Lesson: In marketing show and tell- showing is way more important.
Luxury. This is a great way to sell something, and doesn't need any explanation. Overcharge, call it classy/upscale, only for refined tastes, and the shit sells itself. Wannabe aristocrats are the reason why such vapid marketing exists. A fruit must be more than a fruit, it must be aspirational.
From the Article:
So marketers began to hawk avocados as a luxury item, to be used in “elegant” and “upscale” salads. In the late 20s, the California Avocado Society billed Calavos, as they called them, the “aristocrat of salad fruits” in ads in The New Yorker and Vogue. Recipes recommended pairing avocados with grapefruit or lobster.
Lesson: I hate people.
Health. On the nutritional debates, never be on the losing side or even appear to be close to it. During the 80's experts started debating over whether fat was good for you or not. It's not. But only unsaturated ones. Or just saturated. Both are fine but sometimes bad. There are over 10,000 scientific articles that proves that science knows nothing. Google it. It's all an oscillating pendullum of consumer anxiety with no definitive results. The California Avocado Commission formed a Nutrition Advisory Committee to battle the anti-fat movement. Or science in general. In any case, very smart move.
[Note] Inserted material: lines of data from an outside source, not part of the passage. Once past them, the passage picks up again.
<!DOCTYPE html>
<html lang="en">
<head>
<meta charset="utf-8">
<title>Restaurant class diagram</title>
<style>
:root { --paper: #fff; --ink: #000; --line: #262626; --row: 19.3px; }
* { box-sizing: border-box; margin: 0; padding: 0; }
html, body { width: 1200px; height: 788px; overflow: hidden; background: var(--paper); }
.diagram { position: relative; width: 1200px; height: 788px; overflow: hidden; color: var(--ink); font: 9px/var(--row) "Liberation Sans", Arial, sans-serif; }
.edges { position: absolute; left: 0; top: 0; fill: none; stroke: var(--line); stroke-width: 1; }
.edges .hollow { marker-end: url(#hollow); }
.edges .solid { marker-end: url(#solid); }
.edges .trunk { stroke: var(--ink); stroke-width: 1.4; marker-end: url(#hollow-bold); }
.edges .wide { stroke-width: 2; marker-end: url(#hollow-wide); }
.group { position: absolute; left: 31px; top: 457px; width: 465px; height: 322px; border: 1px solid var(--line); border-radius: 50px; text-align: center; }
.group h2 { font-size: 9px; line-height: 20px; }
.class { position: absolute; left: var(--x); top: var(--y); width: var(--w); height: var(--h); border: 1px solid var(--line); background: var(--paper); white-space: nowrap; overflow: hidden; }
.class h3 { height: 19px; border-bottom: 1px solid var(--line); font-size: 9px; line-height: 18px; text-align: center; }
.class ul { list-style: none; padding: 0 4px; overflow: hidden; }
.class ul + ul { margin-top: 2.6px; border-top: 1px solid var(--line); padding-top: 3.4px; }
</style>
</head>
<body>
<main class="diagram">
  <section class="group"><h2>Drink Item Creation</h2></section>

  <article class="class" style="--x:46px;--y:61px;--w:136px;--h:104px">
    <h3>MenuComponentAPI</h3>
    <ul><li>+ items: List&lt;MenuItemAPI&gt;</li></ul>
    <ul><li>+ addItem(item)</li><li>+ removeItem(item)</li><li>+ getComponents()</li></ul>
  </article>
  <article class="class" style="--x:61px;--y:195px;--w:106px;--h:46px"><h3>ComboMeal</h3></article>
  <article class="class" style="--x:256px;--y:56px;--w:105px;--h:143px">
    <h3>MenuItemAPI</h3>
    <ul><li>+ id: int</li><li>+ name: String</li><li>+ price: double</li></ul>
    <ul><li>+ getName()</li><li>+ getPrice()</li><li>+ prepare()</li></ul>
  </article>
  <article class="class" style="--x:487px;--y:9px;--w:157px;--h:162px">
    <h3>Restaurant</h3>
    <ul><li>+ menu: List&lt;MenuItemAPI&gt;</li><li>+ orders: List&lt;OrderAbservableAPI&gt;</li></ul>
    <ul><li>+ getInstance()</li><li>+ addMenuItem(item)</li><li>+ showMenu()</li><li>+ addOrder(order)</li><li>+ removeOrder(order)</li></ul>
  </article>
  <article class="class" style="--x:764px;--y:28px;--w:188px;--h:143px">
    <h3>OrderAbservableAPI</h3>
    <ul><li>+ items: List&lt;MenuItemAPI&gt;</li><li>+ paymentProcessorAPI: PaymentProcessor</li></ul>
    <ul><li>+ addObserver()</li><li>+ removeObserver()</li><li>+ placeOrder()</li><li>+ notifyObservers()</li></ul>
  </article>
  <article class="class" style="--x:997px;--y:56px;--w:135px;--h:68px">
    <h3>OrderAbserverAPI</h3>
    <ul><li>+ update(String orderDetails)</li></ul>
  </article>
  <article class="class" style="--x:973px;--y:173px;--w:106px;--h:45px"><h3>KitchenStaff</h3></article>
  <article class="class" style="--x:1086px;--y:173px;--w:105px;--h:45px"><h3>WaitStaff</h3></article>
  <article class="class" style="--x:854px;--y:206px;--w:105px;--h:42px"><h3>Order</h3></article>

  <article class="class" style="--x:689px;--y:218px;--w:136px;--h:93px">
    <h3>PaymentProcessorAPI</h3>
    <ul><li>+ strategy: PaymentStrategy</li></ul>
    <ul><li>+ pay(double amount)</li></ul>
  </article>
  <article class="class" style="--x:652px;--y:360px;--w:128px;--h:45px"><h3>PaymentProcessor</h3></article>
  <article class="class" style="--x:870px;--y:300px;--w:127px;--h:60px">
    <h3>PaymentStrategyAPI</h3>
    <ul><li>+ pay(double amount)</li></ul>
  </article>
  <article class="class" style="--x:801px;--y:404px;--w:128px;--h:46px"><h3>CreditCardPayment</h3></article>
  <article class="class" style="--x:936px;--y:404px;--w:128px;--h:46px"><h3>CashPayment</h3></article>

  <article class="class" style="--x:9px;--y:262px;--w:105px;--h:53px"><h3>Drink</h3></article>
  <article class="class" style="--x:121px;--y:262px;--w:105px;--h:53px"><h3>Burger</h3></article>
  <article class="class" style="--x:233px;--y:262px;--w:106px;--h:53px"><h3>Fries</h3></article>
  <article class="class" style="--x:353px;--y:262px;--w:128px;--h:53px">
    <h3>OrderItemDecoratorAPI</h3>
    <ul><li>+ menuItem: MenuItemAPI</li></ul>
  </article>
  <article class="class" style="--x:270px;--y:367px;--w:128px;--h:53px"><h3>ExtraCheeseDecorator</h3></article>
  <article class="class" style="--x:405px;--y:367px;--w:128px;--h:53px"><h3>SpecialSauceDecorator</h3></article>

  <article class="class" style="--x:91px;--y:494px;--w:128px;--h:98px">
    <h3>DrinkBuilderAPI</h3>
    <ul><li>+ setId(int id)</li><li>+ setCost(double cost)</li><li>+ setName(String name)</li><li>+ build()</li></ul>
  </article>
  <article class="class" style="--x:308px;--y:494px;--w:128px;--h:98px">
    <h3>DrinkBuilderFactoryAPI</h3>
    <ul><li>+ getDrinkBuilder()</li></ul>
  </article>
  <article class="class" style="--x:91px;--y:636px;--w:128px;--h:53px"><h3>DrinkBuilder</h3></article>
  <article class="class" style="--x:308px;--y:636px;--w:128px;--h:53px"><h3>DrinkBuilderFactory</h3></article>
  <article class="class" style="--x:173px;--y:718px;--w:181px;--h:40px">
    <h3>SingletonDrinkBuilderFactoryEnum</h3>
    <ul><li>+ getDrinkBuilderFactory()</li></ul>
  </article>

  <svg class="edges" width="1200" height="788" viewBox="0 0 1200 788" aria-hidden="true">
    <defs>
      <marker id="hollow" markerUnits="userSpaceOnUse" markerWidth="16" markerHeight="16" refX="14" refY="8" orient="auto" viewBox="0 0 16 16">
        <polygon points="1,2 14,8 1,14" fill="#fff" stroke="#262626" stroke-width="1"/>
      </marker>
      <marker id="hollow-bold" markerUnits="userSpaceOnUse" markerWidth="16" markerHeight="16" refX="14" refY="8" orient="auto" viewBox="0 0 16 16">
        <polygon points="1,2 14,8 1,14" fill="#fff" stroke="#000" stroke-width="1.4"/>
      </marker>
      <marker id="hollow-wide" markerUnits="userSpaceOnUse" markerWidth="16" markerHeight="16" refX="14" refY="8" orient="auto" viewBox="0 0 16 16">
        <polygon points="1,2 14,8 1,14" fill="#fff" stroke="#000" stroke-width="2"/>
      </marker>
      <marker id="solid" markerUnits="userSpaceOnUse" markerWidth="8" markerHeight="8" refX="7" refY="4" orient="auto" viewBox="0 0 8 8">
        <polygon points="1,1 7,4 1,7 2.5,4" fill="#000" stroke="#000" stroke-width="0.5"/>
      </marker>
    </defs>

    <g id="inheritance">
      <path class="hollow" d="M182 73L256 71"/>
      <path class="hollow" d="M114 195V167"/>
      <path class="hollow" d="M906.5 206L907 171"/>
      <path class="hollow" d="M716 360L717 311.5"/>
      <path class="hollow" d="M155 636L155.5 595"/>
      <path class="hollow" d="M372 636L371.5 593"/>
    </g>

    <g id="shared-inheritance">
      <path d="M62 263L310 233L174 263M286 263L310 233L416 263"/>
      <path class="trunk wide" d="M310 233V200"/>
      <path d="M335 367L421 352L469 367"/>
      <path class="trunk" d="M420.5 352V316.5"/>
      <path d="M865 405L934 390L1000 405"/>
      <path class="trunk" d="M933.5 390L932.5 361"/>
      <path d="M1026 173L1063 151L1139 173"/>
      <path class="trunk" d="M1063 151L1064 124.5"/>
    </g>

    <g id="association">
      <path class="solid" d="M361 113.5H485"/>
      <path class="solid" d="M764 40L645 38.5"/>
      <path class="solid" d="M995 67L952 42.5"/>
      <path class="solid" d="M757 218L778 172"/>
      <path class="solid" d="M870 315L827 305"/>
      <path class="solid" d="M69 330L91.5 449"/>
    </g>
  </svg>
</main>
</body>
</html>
Celebrity Endorsements. You know things are bad when you use this card. Famous actress Angie Dickinson, wearing a leotard, cooing: "Would this body lie to you?". The anti-fat movement didn't stand a chance.
PR Firms. Hill & Knowlton. Their great plan was to introduce an Avocado-suit wearing man called Mr. Ripe. Yeah, that happened. And then as a publicity stunt, they announced a nationwide hunt for a Ms. Ripe. I'm sure they think their work was significant.
The one thing they did do smart was definitely capitalizing on the Superbowl craze. They designed several creative campaigns, asked the players about recipes, organize public competitions, doled out samples, recited irrelevant data about guacamole because people love data- making the superbowl event a guacamole event.
Was it Really Marketing, doe?
From the Article:
Food marketing is rarely purely good or purely evil, but it is often surprisingly powerful. The saga of the avocado shows how food promotion can—when it coincides happily with changing demographics, fortuitous economic policy, and favorable scientific knowledge—work almost eerily well. It can change the way we eat, sometimes forever.
A disclaimer about getting lucky for marketing success doesn't help with the case either. Anything will work "eerily well" when everything was fortuitous.
So. The marketing and promotional activities all coincided with non-marketing related events which helped the avocado's case.
Re-branding often takes time. But when it takes that much amount of time, you might wonder if the success of the avocado had anything to do with marketing:
(1) Society changed its tastes and mind about avocados. It's not the first time something like that's happened. And won't be the last.
(2) The growth of the Latino population, and the mainstreaming of their culture helped assimilate avocados
(3) Urban-organic-vegan-hipster culinary movement introduced a lot of 'alternate' fruits and vegetables into our culinary culture.
From the Article:
"Even in 2003, one study described the “typical U.S. avocado purchaser” as being between 25 to 54 years of age, having an income of at least $50,000, and being an “upscale,” college-educated, and health-conscious woman."
(4) Till about the 90's the import of avocados from Mexico (the largest producer) was banned. When the ban was lifted, we were inundated with year long supply.
So it all fell into place. Not to say that Mr. & Ms. Avocado should not bask in the glory. Today's avocado consumption is the perfect response to its history. Or maybe that's what they want you to think.
Oh Avocados, what a baffling vegetable/fruit you are.